Part 3 - Visualization of casesΒΆ

In this part of the tutorial you can find some of the functions of the * Cases Plot * class, in particular this class inherits the properties of the Matplotlib class.

As usual the first step will be to import the arcovid19 module.

import arcovid19 as ac
import matplotlib.pyplot as plt

The next cell performs a cache cleanup, as arcovid19 saves a one-hour chache for every request made to the online database. With this action, we make sure that we are using an updated database.


We loaded the COVID-19 database from Argentina.

cases = ac.load_cases()

The plot method shows the trend to date of each of the provinces along with that of Argentina. By default, it shows confirmed cases, but you can also choose to view active, recovered and dead cases.

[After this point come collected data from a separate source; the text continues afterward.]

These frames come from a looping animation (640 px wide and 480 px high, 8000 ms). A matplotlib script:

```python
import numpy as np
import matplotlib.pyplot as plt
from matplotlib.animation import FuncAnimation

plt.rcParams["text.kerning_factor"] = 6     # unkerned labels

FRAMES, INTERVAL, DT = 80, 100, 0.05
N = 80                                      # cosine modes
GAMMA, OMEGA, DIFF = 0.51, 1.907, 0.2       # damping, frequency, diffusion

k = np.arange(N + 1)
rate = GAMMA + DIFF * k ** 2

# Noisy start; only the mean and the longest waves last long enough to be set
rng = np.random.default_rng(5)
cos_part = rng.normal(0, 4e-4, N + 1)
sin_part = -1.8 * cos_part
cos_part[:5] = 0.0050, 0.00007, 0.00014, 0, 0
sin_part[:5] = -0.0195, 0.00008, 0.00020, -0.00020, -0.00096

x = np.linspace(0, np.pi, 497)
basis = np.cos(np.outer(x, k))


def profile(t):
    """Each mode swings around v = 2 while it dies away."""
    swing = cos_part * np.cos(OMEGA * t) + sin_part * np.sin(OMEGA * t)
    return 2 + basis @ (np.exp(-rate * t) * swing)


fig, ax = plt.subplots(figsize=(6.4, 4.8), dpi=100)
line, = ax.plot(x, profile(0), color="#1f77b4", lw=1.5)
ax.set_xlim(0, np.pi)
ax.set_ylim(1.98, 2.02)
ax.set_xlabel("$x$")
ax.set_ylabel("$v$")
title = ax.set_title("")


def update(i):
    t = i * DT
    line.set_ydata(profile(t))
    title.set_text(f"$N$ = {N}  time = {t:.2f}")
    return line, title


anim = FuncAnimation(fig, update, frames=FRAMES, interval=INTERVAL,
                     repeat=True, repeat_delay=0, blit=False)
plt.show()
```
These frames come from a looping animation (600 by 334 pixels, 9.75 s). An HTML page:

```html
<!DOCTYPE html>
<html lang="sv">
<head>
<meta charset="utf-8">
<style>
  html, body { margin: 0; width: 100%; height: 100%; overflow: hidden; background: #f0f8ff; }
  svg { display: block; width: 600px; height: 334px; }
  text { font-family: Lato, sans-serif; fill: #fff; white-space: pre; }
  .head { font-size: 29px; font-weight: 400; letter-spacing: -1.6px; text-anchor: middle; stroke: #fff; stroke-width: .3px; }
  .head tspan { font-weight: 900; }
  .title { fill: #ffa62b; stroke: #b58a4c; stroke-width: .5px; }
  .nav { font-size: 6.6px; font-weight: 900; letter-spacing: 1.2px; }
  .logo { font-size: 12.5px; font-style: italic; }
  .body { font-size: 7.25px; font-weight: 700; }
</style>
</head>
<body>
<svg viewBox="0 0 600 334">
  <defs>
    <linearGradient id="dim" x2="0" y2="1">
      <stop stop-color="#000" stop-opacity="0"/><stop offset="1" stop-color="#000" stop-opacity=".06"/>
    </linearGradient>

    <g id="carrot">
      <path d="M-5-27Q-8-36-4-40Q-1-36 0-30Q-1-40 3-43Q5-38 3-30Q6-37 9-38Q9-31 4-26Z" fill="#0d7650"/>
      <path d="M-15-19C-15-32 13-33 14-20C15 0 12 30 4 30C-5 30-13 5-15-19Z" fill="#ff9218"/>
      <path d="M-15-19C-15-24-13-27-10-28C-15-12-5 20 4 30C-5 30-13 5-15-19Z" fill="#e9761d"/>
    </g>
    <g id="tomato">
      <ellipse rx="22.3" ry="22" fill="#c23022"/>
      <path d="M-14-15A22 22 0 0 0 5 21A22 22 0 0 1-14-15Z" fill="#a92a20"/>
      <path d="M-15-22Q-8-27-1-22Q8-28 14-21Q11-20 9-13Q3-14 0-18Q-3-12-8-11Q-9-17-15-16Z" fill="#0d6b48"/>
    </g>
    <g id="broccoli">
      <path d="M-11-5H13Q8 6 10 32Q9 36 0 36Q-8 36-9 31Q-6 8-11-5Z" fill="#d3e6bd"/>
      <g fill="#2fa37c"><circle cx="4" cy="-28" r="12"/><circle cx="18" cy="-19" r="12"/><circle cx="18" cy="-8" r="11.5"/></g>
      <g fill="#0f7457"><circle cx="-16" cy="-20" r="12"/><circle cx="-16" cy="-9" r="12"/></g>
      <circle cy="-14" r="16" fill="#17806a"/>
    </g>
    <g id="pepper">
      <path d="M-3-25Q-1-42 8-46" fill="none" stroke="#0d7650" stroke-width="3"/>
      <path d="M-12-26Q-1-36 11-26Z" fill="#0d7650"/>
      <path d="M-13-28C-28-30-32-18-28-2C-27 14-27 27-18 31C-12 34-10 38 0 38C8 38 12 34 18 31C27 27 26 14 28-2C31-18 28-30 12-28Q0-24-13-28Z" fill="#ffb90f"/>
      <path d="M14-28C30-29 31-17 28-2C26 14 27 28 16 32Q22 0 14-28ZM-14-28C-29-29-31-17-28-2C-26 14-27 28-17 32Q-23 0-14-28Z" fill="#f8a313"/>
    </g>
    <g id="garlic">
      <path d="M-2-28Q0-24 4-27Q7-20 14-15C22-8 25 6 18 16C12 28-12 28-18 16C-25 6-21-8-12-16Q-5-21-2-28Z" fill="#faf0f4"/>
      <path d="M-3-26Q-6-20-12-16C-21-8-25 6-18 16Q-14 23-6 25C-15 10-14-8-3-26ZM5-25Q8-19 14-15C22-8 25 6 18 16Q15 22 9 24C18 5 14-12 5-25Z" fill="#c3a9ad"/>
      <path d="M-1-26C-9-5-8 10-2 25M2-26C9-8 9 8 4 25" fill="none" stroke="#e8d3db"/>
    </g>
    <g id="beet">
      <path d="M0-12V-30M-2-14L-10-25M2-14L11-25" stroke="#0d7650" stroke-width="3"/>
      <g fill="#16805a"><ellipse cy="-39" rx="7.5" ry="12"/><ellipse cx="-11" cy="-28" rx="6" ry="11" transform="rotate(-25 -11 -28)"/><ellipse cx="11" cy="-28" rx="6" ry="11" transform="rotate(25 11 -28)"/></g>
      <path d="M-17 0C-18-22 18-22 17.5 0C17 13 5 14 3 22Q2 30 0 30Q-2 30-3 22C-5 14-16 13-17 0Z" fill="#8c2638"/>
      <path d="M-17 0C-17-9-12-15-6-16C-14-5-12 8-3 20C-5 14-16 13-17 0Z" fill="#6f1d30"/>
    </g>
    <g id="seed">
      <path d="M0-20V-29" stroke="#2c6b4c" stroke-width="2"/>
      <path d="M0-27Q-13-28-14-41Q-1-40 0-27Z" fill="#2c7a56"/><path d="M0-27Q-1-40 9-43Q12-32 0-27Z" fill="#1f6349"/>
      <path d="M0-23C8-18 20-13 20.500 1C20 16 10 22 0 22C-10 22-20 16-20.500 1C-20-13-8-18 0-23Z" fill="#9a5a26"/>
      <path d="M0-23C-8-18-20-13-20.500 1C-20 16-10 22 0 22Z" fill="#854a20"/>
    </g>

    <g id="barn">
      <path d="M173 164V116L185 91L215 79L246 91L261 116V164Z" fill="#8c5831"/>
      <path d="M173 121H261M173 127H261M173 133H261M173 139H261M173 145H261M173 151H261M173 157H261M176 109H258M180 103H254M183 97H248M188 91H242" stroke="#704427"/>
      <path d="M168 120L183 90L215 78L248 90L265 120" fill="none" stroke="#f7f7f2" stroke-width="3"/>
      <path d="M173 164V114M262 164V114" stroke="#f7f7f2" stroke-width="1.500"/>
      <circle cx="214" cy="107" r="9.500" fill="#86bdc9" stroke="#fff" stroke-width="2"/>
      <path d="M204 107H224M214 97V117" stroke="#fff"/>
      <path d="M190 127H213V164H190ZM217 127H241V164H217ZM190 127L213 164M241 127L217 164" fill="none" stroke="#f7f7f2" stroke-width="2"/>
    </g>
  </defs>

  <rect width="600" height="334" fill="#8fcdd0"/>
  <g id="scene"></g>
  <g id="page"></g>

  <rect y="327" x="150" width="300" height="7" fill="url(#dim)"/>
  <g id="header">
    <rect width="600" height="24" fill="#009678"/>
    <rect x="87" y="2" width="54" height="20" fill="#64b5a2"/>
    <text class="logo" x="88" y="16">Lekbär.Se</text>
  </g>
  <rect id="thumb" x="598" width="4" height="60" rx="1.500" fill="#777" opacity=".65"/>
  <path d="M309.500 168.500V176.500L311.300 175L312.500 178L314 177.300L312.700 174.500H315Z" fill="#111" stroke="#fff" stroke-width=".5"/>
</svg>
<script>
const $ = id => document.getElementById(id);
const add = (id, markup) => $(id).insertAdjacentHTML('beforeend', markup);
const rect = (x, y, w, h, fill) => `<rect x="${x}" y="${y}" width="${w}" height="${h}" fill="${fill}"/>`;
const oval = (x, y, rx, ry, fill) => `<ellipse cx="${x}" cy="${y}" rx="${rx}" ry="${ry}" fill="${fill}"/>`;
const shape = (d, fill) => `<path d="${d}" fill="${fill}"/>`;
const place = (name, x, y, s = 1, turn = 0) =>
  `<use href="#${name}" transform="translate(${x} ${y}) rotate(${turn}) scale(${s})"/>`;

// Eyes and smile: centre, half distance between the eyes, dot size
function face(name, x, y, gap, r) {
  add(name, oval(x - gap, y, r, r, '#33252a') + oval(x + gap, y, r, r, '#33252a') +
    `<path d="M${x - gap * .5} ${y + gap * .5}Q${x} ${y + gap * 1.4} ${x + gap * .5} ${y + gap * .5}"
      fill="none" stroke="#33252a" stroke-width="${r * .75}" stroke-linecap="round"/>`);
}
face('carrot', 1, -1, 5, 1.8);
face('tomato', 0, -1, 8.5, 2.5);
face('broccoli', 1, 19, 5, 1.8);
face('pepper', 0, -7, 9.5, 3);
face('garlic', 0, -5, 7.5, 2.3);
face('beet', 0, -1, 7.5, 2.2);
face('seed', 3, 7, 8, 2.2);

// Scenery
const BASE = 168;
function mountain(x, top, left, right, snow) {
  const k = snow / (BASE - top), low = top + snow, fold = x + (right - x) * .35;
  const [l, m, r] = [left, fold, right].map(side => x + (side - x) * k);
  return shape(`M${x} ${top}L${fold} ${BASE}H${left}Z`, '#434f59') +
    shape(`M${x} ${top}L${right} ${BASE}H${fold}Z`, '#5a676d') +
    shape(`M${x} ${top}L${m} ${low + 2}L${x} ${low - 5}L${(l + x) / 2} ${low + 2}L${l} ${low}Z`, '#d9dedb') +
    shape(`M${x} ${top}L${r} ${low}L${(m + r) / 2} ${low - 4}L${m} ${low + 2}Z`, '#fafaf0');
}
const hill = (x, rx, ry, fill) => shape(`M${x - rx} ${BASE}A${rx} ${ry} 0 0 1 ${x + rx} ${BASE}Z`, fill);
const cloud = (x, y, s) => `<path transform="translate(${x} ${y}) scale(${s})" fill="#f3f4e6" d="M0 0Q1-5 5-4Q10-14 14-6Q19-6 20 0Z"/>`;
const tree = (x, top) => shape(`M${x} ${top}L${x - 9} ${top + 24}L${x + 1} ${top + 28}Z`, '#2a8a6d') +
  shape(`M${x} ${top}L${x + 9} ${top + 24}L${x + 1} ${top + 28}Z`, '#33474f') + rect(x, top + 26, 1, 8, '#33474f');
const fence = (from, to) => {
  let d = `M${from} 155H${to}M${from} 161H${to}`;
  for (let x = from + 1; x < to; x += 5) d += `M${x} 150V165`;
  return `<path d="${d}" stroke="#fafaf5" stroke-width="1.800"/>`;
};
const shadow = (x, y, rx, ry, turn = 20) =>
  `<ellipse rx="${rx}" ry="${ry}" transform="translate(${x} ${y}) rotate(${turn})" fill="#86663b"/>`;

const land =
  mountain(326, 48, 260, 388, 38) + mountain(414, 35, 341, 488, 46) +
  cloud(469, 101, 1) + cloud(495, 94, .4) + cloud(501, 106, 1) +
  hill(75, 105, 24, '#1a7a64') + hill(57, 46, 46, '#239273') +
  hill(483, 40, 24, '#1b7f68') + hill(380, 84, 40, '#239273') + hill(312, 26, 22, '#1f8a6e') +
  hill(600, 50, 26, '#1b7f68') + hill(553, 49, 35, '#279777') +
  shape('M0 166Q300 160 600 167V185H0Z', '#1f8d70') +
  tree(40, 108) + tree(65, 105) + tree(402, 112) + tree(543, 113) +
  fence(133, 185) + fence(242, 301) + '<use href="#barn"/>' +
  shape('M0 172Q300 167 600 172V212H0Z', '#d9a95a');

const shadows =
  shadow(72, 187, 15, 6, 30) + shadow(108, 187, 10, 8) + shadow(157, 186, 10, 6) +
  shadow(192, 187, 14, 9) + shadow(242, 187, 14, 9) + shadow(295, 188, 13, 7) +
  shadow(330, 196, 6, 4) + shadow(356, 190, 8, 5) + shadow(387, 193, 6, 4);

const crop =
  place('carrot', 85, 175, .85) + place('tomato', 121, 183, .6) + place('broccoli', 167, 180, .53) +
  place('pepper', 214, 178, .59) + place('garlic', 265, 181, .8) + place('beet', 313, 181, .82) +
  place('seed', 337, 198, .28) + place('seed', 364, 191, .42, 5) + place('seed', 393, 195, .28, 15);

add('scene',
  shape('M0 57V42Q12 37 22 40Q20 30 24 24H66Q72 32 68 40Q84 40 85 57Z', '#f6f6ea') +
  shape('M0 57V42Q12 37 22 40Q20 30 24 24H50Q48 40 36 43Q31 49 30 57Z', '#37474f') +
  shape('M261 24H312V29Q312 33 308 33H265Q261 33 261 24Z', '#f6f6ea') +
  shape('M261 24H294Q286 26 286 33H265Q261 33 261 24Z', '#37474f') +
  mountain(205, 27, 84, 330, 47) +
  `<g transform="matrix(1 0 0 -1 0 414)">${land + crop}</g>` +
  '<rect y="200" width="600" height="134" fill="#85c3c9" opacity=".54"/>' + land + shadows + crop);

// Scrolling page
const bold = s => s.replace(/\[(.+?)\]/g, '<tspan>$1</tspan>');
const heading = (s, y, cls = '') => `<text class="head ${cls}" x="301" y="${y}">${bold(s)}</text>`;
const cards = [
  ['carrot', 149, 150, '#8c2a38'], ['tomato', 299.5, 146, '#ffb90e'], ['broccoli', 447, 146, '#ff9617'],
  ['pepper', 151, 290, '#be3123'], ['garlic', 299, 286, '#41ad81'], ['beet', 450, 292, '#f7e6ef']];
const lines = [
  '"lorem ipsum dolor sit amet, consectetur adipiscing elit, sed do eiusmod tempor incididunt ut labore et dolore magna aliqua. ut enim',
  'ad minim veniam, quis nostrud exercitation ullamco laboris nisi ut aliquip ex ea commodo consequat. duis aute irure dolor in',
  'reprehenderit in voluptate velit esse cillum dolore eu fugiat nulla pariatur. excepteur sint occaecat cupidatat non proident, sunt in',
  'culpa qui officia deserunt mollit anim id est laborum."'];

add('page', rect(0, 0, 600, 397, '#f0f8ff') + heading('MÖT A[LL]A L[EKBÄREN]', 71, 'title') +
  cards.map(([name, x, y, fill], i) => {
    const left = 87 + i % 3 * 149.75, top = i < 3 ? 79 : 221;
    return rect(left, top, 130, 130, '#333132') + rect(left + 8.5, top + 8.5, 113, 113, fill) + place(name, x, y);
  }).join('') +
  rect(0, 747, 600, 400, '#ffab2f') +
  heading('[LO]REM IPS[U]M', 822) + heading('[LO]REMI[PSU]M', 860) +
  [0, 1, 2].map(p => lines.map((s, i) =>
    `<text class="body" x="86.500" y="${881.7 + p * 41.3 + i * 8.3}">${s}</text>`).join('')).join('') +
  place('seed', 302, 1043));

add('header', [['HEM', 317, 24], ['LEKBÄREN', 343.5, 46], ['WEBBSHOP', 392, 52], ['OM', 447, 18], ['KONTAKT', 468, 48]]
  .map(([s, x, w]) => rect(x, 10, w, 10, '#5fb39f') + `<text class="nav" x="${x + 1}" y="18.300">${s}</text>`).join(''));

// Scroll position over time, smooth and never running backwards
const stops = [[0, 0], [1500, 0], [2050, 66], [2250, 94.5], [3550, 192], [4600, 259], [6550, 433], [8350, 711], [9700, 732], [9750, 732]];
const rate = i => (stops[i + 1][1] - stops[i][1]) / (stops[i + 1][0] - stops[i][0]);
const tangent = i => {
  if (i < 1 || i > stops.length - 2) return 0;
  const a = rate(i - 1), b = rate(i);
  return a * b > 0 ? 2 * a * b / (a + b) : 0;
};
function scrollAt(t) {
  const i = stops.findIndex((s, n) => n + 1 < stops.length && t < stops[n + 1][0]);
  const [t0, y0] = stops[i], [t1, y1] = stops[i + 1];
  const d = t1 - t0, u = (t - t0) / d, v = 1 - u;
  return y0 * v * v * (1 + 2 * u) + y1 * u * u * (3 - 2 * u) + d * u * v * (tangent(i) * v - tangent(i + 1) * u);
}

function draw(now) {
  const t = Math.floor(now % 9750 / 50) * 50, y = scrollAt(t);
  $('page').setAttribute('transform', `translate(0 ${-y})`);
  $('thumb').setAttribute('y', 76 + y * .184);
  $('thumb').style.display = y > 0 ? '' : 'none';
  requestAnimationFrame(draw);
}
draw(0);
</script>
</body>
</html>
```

fig, ax = plt.subplots(figsize=(20, 8))
cases.plot(ax=ax, confirmed=False, active=True, recovered=False, deceased=False)
<matplotlib.legend.Legend at 0x7f64e33fb400>

Then if you are interested in a particular province, you just have to add grate_full_periode and specify the name of the province. If you do not enter the name of any province the tool will show you the cases of Argentina.

ax = cases.plot.grate_full_period('Bs As', confirmed=True, active=True, recovered=True, deceased=True)
/home/docs/checkouts/ DeprecationWarning: Call to deprecated method grate_full_period. (use growth_provincia instead) -- Deprecated since version 0.5.
  """Entry point for launching an IPython kernel.

Also, if you want to observe the behavior of observations by date, you can use the following graphical representations.

<matplotlib.axes._subplots.AxesSubplot at 0x7f64e111f208>
<matplotlib.axes._subplots.AxesSubplot at 0x7f64e0fe2860>
<matplotlib.axes._subplots.AxesSubplot at 0x7f64deb142e8>
<matplotlib.axes._subplots.AxesSubplot at 0x7f64de6e3c88>

Finally, at the following link part 3 you will find an updated guide on March 28, 2020, of part 3 of the tutorial.